Here is what I had to say:

The world is a very big place with about 7.5 billion humans. And half of those humans are connected to the internet in one way or another.

The distribution of internet users is surprising to many, as only 8% of total users are in the U.S. and 9% in Western Europe; both lower than Africa at 10%, South Asia at 16% and East Asia at 24%. These statistics were compiled in a We Are Social and Hootsuite 2017 study.

Even more impressive is that only 29% of the African population is online (internet penetration ratio), which means that when a larger part of the African population eventually goes online, it will represent an even greater share of the world’s internet population. The U.S. and Western Europe have an internet penetration ratio of about 90%, leaving a smaller growth opportunity.

Looking at eMarketer’s data on projected digital buyers’ growth by continent, it is clear where the growth will continue at a double-digit rate (Asia Pacific, Middle East and Africa) and where it will plateau (Europe and North America):

eMarketer’s data on projected digital buyers’ growth by continent

(Image Source: eMarketer)

All of this leads to one clear conclusion: Every company, regardless of size, needs to globalize in markets that make sense.

So how does a company globalize? It all revolves around three core considerations:

  1. Linguistics
  2. Cultural
  3. Technical


A company needs to make sure its brand name doesn’t mean something strange or inappropriate in the target language, and that the correct version of the language is identified and used. Many languages spoken in multiple countries have variations. Even within a single country (e.g., China), languages can have varying dialects. Identifying the right one is key to ensuring success.

Once the language is identified, the tone (formal or informal) must be chosen. French, German and Spanish, for example, have formal ways of addressing people (a politer way, if you will), which can be preferable depending on the company’s industry. Also, the tone may vary by country depending the company’s products. This all must be researched before developing website language.

After the language, tone and format are decided upon, cultural considerations, such as references, preferences, perception, awareness and local competitors, need to be researched.


Cultural references vary from country to country. In the West, babies are brought by the stork, whereas in Japan, babies come from big peaches. In China, red is synonymous with warmth and success, but disliked in South Korea. Movies stars, singers, authors and the like are different throughout the world. Target-audience research ensures cultural references are relevant.

Along the same lines, it is essential to cater to preferences (e.g., payment methods, formats, aspect), local norms and public holidays to avoid any faux pas.

It is also important to confirm if the brand is known and, if so, how it is perceived. If the brand is unknown, it might require a full explanation. If the band is known but misunderstood, it may require a change to affect perception. Doing the research is crucial. It can also help to identify and understand successful local competitors.

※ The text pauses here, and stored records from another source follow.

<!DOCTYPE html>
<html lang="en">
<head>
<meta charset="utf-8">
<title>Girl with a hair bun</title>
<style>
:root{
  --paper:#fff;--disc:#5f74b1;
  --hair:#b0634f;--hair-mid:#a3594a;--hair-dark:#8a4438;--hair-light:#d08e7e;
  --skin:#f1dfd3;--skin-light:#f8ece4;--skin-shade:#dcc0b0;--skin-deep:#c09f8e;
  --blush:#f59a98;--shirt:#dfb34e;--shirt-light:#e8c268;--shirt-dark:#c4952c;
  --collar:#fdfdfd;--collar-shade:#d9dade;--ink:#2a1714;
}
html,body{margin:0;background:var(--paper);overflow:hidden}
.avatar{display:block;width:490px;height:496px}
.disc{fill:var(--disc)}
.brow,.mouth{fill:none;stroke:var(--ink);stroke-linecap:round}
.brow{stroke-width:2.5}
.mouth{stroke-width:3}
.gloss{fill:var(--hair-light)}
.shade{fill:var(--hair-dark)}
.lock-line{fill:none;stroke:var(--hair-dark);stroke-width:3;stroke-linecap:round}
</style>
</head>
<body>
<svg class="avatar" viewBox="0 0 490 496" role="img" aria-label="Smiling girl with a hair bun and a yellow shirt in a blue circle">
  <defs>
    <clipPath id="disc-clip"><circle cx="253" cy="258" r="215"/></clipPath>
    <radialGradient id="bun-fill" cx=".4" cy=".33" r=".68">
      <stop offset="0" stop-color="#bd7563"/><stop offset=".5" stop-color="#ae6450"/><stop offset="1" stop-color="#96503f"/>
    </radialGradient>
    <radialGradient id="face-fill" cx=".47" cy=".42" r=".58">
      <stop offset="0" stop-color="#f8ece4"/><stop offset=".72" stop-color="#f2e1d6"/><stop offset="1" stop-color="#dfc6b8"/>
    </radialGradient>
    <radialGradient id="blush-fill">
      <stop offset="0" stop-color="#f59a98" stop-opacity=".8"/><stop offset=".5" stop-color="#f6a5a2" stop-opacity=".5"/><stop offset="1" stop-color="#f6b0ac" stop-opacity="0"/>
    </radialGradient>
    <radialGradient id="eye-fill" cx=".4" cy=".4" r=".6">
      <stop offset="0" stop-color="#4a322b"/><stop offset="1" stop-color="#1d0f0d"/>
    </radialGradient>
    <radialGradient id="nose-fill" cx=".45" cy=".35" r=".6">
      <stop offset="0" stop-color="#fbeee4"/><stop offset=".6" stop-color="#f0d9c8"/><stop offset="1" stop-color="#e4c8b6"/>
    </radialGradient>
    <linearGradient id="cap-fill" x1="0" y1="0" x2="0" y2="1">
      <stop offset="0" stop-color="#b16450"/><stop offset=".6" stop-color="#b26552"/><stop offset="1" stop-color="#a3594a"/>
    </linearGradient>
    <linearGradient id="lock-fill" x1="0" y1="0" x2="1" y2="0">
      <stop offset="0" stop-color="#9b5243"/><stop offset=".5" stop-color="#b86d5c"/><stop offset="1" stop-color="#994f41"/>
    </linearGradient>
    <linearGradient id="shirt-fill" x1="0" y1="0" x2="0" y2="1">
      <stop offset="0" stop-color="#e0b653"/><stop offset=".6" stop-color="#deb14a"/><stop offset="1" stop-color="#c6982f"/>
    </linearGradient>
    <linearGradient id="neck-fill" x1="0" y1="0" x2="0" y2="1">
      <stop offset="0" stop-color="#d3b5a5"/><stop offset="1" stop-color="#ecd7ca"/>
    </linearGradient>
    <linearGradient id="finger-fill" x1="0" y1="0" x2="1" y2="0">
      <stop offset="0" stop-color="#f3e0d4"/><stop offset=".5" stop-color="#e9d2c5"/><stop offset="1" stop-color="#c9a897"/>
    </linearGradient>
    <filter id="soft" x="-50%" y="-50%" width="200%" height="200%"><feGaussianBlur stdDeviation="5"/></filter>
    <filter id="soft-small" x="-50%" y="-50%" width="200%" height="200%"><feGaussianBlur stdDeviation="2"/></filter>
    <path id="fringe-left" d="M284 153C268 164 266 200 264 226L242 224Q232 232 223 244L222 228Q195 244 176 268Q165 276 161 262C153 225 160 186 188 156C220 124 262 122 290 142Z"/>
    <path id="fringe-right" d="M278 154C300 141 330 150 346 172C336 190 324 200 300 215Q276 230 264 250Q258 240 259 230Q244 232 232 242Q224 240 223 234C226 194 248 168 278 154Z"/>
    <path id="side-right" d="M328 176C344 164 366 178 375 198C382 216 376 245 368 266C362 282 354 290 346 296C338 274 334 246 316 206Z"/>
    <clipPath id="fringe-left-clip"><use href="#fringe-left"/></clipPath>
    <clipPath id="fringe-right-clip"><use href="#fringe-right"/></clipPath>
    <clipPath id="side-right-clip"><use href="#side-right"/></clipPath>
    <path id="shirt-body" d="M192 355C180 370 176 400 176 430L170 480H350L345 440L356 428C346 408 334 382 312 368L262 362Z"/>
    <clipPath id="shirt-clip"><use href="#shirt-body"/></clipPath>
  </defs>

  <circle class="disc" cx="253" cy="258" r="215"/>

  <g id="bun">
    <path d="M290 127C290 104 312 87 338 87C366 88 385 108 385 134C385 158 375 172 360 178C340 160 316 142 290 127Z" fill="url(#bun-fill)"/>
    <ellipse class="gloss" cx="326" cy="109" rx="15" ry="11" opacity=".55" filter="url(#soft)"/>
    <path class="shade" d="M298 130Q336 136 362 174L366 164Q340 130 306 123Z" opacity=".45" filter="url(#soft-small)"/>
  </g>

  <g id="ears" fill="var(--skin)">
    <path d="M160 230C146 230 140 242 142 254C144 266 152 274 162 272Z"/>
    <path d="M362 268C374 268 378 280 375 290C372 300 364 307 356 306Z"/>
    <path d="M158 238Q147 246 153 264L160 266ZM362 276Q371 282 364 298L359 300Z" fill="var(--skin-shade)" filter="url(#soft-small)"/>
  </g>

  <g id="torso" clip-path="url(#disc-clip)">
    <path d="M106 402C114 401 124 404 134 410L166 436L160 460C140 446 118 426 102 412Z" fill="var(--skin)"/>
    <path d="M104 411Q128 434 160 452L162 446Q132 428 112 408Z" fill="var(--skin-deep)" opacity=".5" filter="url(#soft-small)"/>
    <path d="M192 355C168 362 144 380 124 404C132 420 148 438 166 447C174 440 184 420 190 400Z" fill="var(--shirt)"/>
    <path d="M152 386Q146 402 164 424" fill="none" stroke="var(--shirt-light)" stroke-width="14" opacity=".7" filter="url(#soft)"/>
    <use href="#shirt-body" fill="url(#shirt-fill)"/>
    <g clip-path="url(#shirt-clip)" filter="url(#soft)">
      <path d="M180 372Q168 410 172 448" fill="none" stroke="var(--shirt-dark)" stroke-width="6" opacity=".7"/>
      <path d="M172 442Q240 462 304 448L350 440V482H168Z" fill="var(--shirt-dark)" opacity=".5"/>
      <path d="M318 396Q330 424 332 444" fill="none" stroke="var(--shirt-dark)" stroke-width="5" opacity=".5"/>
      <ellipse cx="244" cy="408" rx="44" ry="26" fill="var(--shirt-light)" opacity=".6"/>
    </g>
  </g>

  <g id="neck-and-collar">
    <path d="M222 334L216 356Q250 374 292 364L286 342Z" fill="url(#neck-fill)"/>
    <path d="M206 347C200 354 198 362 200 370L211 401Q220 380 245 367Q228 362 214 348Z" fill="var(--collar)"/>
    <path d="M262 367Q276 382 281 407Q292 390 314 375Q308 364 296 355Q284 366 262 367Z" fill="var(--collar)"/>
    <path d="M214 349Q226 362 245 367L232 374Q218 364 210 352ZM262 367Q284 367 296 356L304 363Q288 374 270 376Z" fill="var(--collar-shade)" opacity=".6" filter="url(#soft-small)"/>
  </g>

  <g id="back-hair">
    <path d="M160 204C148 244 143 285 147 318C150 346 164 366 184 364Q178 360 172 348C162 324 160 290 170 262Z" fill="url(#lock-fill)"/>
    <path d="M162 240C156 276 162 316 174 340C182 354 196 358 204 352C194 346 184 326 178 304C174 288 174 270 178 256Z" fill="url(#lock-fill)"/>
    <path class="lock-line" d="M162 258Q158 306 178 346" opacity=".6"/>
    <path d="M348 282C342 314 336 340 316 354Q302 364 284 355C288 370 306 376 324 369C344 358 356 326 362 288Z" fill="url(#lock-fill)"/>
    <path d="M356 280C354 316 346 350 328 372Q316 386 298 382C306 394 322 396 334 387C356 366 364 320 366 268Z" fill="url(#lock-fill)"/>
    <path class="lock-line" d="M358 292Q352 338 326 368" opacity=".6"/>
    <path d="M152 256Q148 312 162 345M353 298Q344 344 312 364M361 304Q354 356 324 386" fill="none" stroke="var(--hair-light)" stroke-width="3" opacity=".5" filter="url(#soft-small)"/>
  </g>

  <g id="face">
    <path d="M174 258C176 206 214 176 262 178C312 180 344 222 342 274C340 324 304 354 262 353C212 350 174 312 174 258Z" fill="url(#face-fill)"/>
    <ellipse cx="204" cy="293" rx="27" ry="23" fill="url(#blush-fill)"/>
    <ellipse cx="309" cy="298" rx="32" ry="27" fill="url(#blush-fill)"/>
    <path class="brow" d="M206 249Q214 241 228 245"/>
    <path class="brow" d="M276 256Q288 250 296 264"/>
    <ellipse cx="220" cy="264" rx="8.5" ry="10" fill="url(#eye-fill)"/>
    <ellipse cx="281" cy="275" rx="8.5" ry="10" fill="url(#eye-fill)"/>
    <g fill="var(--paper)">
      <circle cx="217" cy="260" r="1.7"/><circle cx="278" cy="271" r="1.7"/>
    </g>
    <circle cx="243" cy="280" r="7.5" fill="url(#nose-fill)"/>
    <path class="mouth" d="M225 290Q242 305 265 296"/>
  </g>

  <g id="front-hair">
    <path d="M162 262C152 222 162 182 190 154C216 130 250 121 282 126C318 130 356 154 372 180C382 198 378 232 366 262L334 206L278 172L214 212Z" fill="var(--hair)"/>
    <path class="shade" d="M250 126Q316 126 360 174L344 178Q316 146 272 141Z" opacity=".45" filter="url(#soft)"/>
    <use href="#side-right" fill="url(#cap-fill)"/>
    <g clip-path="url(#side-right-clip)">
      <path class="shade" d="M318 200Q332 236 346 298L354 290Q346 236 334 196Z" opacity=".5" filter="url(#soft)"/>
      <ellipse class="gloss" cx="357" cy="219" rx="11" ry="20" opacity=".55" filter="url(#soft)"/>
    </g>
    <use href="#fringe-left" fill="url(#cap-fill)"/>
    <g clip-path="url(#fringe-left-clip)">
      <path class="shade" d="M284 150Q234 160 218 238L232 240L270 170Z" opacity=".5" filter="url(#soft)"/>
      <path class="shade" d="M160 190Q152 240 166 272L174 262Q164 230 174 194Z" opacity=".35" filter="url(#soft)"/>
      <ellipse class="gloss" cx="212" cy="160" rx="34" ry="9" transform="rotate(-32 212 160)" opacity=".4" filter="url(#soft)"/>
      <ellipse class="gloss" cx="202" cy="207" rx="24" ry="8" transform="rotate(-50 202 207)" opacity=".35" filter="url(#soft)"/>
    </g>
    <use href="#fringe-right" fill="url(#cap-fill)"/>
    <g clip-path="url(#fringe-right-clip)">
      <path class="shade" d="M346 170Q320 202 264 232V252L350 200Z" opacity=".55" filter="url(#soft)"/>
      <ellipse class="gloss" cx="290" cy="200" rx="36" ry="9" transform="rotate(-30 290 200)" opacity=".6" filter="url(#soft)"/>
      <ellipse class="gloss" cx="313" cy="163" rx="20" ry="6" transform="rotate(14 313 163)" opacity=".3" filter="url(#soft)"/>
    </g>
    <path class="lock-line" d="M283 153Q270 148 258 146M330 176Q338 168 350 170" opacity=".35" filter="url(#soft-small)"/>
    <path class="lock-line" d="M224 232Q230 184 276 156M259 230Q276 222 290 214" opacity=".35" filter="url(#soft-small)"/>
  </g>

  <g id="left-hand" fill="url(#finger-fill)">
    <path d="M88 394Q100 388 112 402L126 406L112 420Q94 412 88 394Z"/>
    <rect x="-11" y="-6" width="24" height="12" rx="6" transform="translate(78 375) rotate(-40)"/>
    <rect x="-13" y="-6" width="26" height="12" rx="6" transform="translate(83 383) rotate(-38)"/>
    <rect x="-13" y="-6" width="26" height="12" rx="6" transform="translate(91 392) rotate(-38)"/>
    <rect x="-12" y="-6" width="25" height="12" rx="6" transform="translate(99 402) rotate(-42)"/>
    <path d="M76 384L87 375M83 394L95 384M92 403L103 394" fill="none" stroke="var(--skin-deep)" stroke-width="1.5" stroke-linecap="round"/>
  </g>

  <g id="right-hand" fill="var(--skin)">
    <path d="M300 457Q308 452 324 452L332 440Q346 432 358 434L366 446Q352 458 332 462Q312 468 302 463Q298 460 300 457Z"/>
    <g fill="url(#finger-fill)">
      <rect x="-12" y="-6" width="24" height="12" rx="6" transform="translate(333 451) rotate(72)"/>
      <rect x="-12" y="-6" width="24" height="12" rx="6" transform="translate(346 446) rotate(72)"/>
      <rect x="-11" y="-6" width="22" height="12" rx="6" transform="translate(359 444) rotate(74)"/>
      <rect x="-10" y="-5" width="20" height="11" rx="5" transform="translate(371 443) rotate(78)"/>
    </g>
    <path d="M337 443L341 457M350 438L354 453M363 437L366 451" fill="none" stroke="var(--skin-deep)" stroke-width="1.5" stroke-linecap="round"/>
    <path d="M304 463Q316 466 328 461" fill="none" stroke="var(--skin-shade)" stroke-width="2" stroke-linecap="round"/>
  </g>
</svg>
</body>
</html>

Finally, I touched upon the technical elements that should be used to ensure that well-written in-language content makes its way to the right platform and is understood.

Google provides multiple tools, such as geo-targeting, adding “hreflang” tags to signal the availability multiple languages and identifying potential markets.

While Google, Facebook and Twitter are the norm in many countries, different platforms may be more widely used in others. For example, Baidu is the lead search engine in China, Line is the lead social media platform in Japan and Yandex is the lead search engine in Russia.

Ensuring optimization of in-language, culturally relevant content on the right platforms and sites ultimately leads to successful business globalization.

For even more details and visuals, view my deck here.